The last weekend of September 2013, a group of 21 ambitious Trailblazers set off for the Chattahoochee National Forrest in Northern Georgia to join in the fight to Save Georgia’s Hemlocks. We camped overnight at Mulky Creek Campground, where the s’mores and bannock bread-cooked-on-sticks ran freely. We took a sojourn to a clearing close to our campsite to enjoy the starry, moonless, and clear night sky. The Milky Way was clearly visible and the power of modern laser technology allowed for a spot of astronomical education and pro stargazing.

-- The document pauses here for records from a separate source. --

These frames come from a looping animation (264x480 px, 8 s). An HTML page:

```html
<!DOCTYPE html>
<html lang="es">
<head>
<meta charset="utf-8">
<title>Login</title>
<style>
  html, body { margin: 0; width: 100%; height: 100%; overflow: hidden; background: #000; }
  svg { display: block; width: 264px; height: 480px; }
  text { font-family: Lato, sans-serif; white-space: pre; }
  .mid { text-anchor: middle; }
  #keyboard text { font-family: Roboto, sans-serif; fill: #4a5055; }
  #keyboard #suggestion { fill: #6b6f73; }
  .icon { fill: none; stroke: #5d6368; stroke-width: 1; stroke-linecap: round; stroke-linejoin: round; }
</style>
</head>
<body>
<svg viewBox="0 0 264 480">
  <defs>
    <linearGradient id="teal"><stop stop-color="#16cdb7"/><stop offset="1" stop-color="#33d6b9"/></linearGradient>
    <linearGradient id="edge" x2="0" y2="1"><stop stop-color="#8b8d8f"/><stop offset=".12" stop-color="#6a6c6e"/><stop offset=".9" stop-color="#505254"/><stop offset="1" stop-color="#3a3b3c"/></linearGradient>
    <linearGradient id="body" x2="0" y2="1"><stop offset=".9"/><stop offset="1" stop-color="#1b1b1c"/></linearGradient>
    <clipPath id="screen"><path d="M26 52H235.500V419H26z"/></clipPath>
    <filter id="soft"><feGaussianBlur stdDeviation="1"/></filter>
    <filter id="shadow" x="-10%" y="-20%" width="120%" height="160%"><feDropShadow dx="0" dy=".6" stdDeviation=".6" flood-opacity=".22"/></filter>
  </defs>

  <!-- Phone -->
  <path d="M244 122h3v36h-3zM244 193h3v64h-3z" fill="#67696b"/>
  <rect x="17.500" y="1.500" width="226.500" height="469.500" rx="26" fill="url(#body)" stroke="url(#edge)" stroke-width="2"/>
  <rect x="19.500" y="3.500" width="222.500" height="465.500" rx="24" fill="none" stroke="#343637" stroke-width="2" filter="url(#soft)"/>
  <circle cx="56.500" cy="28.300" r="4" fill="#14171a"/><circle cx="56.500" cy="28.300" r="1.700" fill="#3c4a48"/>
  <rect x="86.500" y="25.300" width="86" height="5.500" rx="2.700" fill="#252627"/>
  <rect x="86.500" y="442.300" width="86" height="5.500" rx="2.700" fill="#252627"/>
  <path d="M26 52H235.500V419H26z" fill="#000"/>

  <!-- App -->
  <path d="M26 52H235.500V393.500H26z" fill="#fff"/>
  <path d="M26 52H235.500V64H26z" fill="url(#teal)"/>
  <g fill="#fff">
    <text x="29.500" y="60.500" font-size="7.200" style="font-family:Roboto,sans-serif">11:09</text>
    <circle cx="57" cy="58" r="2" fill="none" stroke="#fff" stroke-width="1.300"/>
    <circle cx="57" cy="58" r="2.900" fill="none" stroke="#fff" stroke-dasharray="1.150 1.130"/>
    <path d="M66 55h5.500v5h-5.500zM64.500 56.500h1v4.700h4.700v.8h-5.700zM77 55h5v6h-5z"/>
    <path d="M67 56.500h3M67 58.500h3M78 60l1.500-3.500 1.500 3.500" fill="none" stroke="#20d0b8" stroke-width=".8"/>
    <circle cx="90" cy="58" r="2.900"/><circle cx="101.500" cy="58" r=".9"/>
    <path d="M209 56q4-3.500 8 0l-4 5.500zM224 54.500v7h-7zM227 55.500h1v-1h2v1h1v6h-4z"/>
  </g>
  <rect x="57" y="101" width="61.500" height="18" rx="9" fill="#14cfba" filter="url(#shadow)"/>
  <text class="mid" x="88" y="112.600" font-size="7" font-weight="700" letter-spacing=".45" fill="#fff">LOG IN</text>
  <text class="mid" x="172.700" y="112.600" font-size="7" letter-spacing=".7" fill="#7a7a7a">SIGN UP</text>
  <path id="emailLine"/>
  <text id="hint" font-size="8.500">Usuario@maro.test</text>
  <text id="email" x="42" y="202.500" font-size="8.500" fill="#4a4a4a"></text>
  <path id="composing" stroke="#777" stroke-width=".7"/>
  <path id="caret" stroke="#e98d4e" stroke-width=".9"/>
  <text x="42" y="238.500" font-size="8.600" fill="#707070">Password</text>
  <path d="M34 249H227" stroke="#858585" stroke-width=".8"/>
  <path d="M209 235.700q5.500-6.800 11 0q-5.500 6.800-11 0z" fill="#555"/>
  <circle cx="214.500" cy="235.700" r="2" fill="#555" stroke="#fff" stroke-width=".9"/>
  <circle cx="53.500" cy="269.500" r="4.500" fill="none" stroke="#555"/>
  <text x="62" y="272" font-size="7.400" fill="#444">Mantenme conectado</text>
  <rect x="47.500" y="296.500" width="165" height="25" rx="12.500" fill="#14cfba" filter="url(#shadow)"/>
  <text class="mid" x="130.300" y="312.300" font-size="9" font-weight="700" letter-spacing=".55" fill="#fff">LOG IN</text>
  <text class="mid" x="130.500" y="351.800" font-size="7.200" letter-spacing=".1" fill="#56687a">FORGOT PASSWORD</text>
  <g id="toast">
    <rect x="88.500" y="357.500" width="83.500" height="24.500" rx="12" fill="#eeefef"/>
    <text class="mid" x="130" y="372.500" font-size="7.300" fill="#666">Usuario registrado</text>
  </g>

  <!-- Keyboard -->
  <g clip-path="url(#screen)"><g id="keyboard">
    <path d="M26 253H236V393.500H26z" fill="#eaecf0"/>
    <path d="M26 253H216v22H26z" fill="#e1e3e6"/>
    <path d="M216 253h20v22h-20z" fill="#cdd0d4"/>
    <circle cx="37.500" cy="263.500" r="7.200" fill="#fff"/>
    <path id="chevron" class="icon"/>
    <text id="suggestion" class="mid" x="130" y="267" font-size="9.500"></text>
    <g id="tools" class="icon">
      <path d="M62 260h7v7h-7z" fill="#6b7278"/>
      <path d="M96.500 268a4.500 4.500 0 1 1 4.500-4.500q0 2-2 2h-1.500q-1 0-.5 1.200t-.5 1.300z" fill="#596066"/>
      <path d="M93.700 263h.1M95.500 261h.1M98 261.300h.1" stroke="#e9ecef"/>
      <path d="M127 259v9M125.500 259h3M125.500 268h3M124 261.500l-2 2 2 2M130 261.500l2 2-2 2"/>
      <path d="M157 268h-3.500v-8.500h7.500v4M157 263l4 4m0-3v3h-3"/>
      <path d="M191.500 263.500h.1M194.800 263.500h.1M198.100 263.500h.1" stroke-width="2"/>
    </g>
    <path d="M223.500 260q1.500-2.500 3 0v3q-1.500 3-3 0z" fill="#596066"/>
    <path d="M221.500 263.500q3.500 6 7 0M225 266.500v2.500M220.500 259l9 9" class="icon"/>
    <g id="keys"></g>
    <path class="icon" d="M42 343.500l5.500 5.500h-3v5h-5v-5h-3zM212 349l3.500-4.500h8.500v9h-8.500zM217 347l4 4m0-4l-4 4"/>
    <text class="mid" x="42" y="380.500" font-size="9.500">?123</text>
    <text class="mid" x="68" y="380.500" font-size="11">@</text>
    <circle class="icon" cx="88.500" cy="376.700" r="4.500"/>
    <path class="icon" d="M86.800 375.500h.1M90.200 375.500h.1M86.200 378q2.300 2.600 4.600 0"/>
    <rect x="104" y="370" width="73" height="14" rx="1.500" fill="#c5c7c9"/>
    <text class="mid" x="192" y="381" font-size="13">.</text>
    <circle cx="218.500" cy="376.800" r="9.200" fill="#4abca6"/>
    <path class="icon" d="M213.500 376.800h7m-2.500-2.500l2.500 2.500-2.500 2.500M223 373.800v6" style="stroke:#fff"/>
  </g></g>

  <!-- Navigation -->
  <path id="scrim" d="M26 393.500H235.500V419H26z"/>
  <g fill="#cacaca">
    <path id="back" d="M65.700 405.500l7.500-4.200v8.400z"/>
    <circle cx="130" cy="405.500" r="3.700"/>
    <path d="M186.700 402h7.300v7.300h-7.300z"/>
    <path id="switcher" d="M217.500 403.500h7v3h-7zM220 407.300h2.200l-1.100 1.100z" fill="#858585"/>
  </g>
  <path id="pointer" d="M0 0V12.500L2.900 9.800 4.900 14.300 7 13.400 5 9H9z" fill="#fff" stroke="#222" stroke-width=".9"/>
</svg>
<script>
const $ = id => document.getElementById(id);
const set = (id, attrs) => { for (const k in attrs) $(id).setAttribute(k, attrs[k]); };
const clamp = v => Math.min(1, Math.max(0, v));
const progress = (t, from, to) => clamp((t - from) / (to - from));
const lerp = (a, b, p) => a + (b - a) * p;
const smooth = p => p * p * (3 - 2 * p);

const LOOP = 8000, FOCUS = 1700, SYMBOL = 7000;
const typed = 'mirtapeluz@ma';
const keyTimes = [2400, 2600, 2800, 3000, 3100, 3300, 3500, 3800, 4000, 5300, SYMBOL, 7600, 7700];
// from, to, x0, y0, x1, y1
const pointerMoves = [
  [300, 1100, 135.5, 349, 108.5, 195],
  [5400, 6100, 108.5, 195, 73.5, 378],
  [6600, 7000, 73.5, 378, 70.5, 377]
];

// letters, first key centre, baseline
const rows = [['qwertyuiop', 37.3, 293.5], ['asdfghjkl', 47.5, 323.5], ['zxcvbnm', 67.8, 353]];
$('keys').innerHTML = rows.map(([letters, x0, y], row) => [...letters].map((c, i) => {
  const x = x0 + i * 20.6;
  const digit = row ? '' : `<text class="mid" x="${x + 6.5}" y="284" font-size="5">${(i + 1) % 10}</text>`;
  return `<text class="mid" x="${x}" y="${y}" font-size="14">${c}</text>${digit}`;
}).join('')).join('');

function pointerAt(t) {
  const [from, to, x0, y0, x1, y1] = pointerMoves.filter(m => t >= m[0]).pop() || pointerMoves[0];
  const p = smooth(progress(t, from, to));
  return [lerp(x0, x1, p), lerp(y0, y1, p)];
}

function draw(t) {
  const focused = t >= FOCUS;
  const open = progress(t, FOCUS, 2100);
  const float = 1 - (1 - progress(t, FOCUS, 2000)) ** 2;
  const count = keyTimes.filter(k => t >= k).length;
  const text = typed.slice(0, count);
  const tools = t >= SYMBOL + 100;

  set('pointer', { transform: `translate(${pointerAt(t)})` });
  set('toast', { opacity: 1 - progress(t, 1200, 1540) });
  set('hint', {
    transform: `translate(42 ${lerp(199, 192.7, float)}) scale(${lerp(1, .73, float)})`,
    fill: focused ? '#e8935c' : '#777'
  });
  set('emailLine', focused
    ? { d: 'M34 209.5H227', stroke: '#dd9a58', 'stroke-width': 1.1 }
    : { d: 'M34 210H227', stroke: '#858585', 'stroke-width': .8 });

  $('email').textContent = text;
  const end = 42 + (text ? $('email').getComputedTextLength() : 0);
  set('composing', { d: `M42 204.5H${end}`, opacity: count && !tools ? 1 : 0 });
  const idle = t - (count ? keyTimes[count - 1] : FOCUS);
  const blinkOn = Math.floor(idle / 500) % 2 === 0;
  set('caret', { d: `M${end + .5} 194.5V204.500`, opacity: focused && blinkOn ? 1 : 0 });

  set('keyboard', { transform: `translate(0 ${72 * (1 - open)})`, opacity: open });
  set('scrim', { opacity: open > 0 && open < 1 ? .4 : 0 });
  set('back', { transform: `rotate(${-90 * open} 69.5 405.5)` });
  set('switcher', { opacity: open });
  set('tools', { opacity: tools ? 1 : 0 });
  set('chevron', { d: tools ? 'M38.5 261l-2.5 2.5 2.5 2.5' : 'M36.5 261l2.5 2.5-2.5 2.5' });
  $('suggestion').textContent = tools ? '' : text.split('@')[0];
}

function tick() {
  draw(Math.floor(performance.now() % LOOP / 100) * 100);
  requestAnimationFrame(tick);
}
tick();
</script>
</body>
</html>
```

After a restful (albeit chilly) night, we broke camp and joined a group of 30 or so volunteers and crew leaders to begin our project with Save Georgia’s Hemlocks. We split into groups of 4 under the guidance of crew leaders to treat assigned Hemlock trees with a chemical that is safe for the plant but toxic to the invasive Hemlock Wooly Adelgid bug that feeds on the sap of Hemlock trees and has no natural predators in the Eastern United States. We used soil injectors (read: massive hypodermic needles designed to deliver chemicals through soil “Hypoteric Needles”) to disperse this environmentally harmless chemical throughout the soil around the base of Hemlock trees. This chemical is taken up by the tree’s root system and effectively “vaccinates it” against the Wooly Adelgid. Throughout this process, the Hemlock trees were measured for growth to determine proper dosage and track health, and replacement of the identifying dog tags on each treated tree was carried out as needed. Over 200 trees were treated by the Trailblazers alone. These trees will survive any onslaught of Wooly Adelgid, and preserve the Hemlock genome so it can repopulate once the invasive critter has died out.

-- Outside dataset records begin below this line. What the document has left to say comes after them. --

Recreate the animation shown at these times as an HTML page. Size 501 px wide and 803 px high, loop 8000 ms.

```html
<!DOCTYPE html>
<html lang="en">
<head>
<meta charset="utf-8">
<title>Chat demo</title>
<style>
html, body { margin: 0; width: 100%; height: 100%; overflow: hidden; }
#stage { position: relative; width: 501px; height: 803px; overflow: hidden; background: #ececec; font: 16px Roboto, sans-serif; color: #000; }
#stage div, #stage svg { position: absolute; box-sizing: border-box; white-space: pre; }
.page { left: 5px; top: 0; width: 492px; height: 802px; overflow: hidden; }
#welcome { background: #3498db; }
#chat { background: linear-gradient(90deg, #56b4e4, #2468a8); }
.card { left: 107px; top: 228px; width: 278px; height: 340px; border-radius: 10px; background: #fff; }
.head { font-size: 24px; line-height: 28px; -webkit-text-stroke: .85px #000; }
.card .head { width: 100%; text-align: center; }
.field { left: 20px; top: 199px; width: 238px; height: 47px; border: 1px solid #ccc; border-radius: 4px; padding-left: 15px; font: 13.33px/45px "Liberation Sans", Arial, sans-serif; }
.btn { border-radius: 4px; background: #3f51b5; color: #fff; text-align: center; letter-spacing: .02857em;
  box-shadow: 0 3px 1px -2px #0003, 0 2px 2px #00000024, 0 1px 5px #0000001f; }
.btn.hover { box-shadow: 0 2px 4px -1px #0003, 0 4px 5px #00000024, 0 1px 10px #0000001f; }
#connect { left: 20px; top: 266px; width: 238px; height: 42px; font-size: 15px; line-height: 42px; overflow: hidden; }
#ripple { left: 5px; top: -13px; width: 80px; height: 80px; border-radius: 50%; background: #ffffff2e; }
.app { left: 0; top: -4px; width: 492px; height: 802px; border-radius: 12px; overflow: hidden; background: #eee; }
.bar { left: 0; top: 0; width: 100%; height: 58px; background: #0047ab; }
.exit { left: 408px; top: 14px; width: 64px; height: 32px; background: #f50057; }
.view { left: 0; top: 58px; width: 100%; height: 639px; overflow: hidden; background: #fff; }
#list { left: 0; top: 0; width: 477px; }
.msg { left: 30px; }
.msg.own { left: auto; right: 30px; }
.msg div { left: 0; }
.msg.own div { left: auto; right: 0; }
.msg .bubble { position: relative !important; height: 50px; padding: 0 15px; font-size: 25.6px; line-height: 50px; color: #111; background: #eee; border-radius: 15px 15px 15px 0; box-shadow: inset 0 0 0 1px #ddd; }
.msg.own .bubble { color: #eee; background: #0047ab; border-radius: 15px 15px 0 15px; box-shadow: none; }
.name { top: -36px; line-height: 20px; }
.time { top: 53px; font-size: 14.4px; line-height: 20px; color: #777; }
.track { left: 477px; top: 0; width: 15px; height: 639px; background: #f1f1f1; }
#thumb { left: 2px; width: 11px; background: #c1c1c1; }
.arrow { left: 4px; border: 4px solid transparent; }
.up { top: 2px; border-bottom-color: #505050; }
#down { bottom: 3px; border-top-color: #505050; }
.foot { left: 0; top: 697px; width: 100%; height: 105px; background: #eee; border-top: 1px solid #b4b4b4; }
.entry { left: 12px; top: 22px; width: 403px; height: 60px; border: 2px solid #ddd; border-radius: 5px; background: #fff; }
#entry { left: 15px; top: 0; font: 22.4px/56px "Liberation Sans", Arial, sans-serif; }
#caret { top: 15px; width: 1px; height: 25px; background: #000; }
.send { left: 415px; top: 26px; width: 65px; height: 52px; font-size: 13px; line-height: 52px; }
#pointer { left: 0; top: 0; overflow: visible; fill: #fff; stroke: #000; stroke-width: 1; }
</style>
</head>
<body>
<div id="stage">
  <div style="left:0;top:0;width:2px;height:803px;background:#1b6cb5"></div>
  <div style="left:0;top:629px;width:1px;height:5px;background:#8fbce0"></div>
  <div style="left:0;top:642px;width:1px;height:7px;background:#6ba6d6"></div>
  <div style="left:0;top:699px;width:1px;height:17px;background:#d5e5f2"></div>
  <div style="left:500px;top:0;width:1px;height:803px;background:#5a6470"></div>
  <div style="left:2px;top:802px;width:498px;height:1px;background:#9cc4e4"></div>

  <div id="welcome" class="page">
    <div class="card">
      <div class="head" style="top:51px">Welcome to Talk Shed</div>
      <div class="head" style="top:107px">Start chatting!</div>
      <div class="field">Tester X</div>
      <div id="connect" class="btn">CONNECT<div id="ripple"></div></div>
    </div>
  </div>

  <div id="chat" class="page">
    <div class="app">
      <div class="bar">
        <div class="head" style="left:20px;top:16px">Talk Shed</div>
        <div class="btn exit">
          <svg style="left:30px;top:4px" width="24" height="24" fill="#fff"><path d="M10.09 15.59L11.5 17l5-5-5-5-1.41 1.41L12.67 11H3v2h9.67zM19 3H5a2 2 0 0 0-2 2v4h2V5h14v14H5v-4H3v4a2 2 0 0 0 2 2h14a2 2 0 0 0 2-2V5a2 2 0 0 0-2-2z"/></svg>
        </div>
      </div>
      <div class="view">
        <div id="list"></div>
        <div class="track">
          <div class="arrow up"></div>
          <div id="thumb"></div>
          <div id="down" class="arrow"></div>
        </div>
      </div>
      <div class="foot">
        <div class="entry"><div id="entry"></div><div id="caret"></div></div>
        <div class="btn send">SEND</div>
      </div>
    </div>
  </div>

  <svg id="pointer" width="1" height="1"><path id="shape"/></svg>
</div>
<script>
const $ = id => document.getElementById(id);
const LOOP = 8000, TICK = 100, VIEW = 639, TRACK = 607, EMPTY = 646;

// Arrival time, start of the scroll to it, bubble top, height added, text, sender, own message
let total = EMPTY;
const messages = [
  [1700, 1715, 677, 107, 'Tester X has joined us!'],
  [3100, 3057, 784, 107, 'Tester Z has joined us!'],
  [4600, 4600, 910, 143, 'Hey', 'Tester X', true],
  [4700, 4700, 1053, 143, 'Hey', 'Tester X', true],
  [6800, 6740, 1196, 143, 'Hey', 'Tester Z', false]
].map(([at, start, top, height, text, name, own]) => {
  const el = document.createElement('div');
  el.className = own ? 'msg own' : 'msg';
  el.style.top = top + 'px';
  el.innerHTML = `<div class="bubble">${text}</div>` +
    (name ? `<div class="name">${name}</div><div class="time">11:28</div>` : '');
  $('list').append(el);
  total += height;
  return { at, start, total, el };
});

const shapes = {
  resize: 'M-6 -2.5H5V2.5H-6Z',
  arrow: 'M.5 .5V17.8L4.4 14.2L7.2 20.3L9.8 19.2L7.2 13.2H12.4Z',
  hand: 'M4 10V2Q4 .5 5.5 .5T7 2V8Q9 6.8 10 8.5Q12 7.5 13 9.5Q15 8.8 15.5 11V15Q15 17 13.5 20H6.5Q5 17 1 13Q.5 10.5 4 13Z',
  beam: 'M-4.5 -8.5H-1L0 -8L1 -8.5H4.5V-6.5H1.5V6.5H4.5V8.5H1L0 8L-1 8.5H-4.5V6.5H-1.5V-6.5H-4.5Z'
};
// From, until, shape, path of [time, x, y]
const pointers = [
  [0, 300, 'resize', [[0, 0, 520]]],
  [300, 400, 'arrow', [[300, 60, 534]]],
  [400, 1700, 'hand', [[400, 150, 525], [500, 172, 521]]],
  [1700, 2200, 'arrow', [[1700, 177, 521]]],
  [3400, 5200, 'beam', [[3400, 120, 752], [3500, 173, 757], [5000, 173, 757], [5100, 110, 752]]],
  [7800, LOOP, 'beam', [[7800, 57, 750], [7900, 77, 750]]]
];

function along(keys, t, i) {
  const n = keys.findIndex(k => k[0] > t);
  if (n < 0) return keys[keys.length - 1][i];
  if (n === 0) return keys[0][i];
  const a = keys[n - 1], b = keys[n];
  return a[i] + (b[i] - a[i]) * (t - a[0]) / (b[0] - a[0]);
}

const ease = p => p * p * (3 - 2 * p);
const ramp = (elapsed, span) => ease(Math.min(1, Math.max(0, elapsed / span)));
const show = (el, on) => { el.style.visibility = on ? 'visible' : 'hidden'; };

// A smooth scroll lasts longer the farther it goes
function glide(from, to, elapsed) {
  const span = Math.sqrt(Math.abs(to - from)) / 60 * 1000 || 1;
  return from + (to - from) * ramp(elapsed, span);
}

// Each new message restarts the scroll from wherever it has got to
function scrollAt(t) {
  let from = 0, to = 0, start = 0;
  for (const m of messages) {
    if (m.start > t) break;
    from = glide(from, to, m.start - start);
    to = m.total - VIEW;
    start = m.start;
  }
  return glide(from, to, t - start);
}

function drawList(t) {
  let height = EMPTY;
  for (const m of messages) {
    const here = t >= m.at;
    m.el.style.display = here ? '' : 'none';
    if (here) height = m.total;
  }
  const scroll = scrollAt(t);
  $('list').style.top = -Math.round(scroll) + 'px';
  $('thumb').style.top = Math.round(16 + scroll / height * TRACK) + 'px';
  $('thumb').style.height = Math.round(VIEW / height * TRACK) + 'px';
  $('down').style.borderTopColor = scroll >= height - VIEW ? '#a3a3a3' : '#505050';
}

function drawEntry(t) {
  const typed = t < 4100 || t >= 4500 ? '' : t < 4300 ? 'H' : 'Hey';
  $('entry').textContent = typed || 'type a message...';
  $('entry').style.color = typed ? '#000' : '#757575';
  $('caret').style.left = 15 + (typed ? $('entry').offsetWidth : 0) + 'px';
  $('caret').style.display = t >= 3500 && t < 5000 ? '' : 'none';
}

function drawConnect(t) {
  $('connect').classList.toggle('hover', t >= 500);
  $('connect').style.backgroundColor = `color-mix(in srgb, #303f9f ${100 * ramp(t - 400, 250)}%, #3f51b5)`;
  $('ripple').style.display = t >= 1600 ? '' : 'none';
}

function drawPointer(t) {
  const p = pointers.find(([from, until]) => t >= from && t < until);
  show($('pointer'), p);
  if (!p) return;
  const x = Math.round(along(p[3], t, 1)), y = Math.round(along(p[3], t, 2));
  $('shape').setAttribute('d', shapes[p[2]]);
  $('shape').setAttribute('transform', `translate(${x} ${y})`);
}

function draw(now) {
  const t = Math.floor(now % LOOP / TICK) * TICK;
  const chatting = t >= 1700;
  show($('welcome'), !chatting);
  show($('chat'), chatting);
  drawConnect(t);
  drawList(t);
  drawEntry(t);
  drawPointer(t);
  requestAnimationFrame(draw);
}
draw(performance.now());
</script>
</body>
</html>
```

After hugging trees and giving Mother Nature her needed shots, we traipsed to Sea Creek waterfall. Here we had lunch and heard from many great outdoor service organizations including the Benton MacAye Trail Association, Go Outdoors! USA, the Mountain Stewards, and the executive leadership of Save Georgia’s Hemlocks about conservation efforts being undertaken in Northern Georgia. We were able to present the basic philosophy and operating principles of Trailblazers, and all gathered there were thoroughly impressed at what a group of determined young people could achieved. After the educational session, we tarried around the waterfall to chill out and take a few pictures to remember the time by. We then headed for home, satisfied that we’d left the lasting, characteristic Trailblazers mark of service on the Hemlocks of the Chattahoochee National Forest.